**Stored data:**

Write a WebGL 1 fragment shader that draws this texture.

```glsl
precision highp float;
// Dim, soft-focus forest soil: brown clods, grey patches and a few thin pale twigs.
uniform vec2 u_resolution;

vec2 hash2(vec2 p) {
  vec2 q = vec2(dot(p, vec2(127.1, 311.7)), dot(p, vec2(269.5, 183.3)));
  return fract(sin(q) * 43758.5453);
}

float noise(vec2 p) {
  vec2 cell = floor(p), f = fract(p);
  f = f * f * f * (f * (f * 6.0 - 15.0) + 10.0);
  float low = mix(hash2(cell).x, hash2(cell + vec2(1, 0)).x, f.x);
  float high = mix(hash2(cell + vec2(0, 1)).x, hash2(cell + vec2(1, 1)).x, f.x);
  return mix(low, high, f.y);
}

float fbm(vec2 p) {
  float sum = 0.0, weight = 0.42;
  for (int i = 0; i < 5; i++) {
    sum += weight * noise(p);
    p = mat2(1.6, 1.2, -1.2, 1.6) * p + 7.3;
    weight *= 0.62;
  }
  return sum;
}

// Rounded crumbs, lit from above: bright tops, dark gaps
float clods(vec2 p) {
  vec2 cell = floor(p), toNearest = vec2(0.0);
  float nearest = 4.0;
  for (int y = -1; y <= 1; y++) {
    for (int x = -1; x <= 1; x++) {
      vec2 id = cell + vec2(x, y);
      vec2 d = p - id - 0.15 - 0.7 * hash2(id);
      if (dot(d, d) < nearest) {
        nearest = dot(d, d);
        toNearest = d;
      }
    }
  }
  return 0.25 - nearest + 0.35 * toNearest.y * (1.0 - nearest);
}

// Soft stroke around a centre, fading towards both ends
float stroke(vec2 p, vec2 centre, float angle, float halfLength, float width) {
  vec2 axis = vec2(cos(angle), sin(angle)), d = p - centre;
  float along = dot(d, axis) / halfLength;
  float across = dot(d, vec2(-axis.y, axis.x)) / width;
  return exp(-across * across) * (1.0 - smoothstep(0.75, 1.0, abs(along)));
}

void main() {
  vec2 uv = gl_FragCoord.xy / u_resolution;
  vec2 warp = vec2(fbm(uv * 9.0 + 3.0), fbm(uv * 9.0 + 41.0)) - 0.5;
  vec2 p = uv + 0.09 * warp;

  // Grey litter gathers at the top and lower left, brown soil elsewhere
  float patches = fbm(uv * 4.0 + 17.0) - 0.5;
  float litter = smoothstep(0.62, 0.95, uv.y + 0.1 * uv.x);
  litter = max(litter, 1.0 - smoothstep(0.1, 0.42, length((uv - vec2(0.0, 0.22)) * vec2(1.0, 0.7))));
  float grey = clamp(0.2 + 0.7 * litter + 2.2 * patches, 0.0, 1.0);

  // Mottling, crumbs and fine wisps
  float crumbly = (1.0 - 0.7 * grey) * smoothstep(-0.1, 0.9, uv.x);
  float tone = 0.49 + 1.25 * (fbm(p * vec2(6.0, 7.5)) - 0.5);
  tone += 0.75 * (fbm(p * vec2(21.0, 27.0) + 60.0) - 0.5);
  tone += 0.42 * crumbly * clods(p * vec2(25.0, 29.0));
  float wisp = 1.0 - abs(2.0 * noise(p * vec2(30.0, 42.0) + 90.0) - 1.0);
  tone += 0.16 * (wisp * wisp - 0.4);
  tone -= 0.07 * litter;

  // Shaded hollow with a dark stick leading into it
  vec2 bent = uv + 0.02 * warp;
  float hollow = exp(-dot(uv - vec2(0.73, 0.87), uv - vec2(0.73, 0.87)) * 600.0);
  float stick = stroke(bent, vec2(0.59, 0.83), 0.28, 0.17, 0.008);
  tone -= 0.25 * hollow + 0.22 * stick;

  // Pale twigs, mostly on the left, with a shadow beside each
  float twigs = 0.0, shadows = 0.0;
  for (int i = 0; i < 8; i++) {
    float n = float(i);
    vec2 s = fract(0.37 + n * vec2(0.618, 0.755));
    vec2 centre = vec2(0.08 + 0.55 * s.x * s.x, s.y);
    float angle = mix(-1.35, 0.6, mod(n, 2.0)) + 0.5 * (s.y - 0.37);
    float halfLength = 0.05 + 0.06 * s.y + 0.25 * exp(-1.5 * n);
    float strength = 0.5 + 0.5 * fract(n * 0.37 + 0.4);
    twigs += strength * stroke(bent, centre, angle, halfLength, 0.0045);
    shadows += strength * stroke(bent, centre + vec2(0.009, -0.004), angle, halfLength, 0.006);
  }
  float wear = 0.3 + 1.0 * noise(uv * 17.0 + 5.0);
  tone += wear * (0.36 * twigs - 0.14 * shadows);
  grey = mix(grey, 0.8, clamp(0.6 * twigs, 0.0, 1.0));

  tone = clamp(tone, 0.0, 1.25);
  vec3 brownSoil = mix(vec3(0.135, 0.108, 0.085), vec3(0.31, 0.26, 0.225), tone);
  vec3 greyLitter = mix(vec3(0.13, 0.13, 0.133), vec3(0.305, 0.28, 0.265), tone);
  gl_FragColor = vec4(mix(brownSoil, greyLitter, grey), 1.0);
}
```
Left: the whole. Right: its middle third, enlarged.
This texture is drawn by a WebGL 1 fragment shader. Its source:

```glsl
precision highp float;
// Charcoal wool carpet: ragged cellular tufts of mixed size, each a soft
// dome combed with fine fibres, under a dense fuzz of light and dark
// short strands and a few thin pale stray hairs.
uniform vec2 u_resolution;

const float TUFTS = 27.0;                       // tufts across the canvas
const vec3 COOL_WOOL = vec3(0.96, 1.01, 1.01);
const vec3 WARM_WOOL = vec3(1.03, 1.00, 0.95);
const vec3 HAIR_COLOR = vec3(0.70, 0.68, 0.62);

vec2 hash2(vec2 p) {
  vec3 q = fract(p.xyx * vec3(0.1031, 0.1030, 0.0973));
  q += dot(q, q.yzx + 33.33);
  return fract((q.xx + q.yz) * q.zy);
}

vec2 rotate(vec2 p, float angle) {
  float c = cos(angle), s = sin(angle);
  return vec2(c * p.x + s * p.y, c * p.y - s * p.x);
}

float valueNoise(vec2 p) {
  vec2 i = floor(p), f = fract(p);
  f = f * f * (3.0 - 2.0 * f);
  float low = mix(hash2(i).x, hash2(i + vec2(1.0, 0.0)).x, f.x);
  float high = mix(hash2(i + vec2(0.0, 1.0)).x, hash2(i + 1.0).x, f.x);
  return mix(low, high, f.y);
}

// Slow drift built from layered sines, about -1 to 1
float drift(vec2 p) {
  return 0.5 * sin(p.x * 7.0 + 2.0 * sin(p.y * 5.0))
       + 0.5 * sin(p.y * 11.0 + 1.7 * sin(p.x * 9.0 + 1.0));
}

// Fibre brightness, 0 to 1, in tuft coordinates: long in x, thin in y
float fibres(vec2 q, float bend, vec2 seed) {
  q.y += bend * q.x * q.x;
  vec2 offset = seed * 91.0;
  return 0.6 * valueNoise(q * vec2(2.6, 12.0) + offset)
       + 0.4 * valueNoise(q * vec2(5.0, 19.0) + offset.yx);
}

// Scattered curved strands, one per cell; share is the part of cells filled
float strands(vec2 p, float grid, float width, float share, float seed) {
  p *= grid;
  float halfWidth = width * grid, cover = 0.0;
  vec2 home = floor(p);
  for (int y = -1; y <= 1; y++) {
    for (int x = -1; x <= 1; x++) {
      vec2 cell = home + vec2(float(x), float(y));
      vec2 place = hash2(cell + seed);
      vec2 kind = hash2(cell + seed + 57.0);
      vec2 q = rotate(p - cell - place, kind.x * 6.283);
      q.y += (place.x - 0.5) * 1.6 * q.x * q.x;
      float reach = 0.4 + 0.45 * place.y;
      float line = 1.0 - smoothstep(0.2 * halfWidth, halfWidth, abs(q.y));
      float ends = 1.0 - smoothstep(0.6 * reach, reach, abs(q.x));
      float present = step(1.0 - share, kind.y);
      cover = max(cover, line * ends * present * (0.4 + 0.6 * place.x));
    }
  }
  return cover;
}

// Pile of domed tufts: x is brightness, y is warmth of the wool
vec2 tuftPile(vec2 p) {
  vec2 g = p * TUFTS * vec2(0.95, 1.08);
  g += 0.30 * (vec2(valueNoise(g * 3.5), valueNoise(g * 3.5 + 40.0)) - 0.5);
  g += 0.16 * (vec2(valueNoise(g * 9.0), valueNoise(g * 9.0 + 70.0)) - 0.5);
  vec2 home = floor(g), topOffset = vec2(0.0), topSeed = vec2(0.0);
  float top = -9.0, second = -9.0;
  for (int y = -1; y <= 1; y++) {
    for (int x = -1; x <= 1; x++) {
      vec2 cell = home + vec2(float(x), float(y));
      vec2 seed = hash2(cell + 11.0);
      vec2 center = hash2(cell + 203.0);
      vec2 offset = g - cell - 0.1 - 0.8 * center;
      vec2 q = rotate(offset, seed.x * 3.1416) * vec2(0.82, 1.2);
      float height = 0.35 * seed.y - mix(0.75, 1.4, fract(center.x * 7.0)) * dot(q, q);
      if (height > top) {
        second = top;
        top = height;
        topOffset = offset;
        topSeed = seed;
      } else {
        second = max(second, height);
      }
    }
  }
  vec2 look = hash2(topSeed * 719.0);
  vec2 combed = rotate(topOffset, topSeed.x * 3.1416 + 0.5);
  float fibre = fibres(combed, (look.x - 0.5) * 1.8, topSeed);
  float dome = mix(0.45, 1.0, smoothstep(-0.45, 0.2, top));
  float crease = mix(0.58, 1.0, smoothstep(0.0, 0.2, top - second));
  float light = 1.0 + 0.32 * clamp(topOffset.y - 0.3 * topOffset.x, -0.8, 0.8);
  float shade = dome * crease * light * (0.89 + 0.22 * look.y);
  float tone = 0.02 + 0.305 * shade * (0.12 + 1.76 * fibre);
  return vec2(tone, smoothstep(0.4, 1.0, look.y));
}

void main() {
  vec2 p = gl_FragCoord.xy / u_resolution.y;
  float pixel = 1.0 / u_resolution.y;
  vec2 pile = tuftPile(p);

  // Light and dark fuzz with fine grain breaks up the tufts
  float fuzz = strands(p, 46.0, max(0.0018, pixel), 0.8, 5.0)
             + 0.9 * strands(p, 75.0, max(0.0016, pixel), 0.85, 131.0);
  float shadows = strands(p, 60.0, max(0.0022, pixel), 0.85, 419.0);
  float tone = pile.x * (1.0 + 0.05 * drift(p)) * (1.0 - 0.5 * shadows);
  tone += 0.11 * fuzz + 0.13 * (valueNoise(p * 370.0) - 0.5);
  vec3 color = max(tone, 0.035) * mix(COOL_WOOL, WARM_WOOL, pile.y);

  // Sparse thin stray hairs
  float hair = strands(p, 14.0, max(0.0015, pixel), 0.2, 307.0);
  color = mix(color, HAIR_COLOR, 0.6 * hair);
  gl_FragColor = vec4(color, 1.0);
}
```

**About this task:** Only a number is wanted here: how many lines in the data above include the string "strength"?

**Exercise answer:** 3